If your starting with raw meat, begin by browning your meat over medium-high heat in fat before you add it to your pot. This will drastically improve the depth of flavor of your soup or stew.
After you’ve browned the meat on both sides and set it aside, add your onion, carrot, and celery (this is called a mirepoix, and is the base of most French soups) to the same pan and cook until just beginning to brown.
Add everything except your starch to your cooking vessel. Add broth to the level of your ingredients for a stew, and at least 1 inch over your ingredients for soup. Cover, and bring to a boil over medium-high heat. Once your concoction begins to bubble, cover it and reduce the heat to a simmer.
Cook for at least 20 minutes (if your meat is pre-cooked), and up to 5 hours (if your meat is raw). Add the vegetables and starch about half an hour before you’re going to take your pot off the heat. *If using greens such as kale, chard, or spinach, add them once everything else is cooked and you’ve taken your pot off the heat.
If you want to work with dry grains, you need to ensure that you have more than enough liquid in your pot to accommodate the grains and all of your other ingredients. A good rule of thumb is to double the amount of liquid called for in your grain’s cooking instructions, in addition to the broth required for your soup recipe. If you want to work with dry beans, you MUST soak them overnight, before adding them to your pot.
Top with cheese, olive or chili oil, and fresh herbs.
A good rule of thumb in telling the difference between soups and stews is that stews are thicker, they take a minimum of 3 hours to cook, and they usually start with getting a cheaper cut of meat as tender as possible, before incorporating starches or veggies. Soups can come together in as little as 20 minutes and usually involve more pre-cooked ingredients.
4. Stir-fry’s and Hash
The great thing about stir-fry’s and hash is that they’re both “kitchen sink” meals. You can make them with just about anything available in your pantry or fridge, and they’re inherently foolproof.
- Basic Stir Fry:
- A cooked grain of your choosing — rice is typical
- A protein of your choosing
- Veggies of your choosing
- Sauce: garlic, ginger, soy sauce, rice vinegar, chili paste, mirin, fish sauce.
- Basic Hash:
- A potato or starchy vegetable of your choosing
- The meat of your choosing — corned beef & sausage are my favorites
- Veggies of your choosing
- Fried egg
- Herbs: sage, parsley, thyme, oregano
- Cheese (optional)
- Sweet potato, sage, onion, and chorizo sausage with a fried egg on top has been my favorite combination thus far. *Pro-tip — steam or boil your potatoes before adding them to your skillet. That’s how you get that super crispy on the outside and creamy on the inside texture.
I have nothing against ramen. I LOVE ramen. But there are ways you can dress up ramen so that it doesn’t feel like a bland sodium overload every single afternoon and evening.

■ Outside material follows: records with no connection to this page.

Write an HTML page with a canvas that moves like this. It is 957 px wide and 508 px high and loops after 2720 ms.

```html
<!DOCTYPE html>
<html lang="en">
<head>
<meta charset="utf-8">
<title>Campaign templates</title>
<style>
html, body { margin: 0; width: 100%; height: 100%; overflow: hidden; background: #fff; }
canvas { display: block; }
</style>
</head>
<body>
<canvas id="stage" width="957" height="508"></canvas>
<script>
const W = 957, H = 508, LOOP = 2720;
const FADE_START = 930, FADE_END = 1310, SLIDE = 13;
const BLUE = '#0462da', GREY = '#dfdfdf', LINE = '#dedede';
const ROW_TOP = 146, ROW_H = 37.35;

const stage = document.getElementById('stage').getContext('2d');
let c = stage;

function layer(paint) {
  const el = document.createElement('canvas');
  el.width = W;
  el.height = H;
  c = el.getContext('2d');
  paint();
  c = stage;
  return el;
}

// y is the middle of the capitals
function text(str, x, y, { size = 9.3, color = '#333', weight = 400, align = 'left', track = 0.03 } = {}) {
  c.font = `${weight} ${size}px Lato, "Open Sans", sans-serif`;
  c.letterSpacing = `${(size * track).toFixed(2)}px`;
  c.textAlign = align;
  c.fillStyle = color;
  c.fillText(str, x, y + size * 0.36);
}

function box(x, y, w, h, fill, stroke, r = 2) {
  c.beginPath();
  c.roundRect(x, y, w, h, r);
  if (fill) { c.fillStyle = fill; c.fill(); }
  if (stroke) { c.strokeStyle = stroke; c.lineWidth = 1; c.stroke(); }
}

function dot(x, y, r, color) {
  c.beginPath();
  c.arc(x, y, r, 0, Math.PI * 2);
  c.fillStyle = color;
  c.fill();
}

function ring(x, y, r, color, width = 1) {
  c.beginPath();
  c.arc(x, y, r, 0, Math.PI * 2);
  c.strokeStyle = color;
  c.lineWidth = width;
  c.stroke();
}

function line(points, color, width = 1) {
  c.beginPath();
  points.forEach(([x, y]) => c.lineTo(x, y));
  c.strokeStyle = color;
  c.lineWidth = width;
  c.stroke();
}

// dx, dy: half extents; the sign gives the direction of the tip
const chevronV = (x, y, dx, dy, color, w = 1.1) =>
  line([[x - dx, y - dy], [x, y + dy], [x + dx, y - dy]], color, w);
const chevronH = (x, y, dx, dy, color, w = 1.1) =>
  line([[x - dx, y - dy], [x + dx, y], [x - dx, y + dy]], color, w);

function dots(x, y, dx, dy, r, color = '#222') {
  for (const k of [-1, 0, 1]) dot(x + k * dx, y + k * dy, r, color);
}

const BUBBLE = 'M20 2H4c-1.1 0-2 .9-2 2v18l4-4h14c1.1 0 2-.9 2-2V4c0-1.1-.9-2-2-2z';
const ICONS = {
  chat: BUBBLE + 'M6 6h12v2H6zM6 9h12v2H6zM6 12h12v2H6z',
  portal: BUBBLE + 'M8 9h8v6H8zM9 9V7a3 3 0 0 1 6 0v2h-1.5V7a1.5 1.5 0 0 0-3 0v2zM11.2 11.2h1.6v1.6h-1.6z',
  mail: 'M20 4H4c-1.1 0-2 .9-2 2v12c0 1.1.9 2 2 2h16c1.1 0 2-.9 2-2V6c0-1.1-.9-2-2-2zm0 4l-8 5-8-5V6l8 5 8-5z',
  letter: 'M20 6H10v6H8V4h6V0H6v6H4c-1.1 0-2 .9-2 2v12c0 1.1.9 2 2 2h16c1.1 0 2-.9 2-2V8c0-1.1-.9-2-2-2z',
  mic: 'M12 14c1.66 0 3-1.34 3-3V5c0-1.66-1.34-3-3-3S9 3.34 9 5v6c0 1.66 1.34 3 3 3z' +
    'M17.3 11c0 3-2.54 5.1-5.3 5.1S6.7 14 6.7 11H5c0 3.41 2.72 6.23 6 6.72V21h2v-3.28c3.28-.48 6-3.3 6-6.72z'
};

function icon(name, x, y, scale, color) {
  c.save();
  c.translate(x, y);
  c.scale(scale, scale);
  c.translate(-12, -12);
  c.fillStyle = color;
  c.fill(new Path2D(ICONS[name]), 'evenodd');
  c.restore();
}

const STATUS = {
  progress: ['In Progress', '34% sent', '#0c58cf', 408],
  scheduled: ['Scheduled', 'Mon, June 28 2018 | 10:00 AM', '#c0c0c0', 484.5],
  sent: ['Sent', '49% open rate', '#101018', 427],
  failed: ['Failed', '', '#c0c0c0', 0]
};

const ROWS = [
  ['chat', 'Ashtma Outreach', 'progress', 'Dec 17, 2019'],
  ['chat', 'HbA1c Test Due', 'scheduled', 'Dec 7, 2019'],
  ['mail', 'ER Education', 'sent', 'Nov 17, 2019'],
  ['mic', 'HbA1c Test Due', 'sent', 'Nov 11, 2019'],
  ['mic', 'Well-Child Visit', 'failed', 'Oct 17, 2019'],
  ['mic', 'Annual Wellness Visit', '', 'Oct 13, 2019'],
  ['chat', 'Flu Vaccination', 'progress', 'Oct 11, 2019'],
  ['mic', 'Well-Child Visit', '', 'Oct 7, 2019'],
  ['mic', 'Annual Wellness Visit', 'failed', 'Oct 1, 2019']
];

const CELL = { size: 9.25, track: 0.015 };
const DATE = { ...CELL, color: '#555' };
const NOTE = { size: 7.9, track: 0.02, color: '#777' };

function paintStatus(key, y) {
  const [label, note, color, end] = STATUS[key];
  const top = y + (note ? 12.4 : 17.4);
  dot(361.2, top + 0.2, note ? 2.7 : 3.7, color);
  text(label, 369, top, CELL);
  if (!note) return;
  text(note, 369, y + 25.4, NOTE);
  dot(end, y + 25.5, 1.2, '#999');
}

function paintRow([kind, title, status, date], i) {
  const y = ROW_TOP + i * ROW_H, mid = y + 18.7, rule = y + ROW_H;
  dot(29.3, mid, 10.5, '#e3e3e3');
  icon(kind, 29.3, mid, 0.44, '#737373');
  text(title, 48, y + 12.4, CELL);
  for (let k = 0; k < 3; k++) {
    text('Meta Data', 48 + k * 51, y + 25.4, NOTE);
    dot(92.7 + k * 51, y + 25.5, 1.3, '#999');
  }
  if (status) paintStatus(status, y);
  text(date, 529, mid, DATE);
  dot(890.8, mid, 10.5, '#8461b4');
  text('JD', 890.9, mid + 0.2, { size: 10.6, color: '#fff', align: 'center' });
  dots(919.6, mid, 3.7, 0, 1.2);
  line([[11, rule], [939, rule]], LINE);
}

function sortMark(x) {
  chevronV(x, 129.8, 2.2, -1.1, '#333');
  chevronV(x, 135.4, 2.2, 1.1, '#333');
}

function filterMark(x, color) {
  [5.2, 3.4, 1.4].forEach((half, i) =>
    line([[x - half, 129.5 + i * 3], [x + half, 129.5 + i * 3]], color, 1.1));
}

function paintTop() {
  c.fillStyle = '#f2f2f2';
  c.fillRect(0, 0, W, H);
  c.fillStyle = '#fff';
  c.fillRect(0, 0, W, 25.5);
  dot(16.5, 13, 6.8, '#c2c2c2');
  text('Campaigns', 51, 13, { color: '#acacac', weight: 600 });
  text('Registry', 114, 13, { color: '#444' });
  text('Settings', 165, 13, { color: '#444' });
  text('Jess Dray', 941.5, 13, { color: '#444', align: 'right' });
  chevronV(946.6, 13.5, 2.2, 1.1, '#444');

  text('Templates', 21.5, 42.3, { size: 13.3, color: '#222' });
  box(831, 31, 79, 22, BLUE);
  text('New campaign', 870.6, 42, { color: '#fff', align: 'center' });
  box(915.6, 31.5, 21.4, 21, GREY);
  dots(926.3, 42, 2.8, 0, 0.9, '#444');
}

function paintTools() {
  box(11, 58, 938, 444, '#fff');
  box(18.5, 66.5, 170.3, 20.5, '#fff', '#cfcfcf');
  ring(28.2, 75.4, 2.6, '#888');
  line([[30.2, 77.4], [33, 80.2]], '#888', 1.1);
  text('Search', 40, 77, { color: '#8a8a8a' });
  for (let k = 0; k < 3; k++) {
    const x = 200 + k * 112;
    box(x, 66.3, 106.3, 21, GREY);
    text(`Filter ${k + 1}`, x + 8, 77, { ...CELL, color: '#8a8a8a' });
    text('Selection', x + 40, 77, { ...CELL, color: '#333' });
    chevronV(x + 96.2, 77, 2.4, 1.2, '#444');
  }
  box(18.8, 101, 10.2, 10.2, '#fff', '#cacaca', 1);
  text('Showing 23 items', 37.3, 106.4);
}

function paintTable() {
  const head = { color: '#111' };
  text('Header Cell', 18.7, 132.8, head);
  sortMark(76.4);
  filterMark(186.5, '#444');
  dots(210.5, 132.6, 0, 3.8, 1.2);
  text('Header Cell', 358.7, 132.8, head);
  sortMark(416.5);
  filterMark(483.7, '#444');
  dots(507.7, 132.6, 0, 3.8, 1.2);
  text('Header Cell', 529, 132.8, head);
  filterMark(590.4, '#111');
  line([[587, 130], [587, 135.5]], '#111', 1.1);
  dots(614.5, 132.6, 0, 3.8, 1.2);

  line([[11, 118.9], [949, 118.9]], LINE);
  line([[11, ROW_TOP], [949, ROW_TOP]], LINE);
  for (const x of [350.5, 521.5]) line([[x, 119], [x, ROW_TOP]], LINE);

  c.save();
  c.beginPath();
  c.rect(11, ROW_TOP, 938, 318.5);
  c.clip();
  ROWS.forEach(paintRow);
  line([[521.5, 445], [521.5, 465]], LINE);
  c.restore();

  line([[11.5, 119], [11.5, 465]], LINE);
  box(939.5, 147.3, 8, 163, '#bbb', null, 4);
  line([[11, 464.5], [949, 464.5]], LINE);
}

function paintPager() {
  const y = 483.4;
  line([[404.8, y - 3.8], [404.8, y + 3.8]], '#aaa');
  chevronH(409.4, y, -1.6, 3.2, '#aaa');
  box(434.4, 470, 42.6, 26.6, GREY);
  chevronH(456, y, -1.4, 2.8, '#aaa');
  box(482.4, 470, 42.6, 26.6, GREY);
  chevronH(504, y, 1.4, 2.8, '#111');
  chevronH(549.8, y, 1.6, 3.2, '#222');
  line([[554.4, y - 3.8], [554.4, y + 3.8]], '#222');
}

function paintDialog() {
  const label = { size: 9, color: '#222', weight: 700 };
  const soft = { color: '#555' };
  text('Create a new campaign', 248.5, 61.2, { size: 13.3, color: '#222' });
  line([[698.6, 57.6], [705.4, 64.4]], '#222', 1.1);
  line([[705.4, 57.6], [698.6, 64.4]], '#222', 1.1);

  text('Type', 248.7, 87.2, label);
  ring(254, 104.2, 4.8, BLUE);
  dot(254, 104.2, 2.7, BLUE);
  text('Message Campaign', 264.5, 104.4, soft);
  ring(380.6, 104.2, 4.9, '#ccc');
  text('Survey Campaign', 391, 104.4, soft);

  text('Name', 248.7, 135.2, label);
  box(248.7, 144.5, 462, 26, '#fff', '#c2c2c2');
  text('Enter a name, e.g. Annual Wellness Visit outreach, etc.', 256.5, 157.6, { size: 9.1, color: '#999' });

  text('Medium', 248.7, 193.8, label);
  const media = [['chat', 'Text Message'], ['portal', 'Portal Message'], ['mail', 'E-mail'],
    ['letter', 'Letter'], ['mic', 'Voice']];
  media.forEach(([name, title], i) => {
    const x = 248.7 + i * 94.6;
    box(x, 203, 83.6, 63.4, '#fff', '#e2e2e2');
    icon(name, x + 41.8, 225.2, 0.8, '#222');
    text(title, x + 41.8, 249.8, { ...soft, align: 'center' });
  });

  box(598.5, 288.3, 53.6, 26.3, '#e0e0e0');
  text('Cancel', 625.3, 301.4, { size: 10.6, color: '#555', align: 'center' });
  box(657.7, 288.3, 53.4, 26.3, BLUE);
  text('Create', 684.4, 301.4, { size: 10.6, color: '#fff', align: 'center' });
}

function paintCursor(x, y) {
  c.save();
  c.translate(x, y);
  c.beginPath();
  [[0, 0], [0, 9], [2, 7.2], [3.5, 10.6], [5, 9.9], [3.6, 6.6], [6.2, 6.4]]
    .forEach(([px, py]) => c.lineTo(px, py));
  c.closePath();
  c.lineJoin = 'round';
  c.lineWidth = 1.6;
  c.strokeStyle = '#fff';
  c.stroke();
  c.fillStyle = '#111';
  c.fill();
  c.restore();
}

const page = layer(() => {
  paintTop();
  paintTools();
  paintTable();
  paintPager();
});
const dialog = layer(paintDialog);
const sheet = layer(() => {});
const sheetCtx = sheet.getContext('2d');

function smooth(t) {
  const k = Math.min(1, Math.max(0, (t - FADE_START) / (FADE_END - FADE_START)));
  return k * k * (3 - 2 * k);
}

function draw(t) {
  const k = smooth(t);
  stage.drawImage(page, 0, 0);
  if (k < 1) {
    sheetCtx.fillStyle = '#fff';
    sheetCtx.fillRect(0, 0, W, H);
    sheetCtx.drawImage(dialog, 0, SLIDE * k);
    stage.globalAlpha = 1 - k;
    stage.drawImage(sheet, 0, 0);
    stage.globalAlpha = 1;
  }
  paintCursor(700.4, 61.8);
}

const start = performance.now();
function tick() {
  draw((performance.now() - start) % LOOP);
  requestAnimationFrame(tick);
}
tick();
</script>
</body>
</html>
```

Much like with the savory grain bowls, you can add cooked or frozen veggies, pre-cooked meat, and condiments to your ramen to make it that much more delicious and nutritious.
My favorite combo: mushrooms, soft egg (boiled 7 minutes), sesame seeds, sesame oil, cilantro.
Any of the savory oat/grain bowl combos will work well depending on the base flavor of your ramen. Pickled veggies, fresh herbs, soft-boiled eggs, and cooked meat are all great additions to your bowl.
I hope this was helpful, and please let me know what you come up with during your at-home cooking adventures! In the meantime, I wish you all safety, health, and connection while you’re locked away all by your lonesome selves. I honestly believe the way we’re going to get through this pandemic is by being generous in our attitudes, our behavior, and our intentions. For now, this is my gift to you — let me know what you come up with!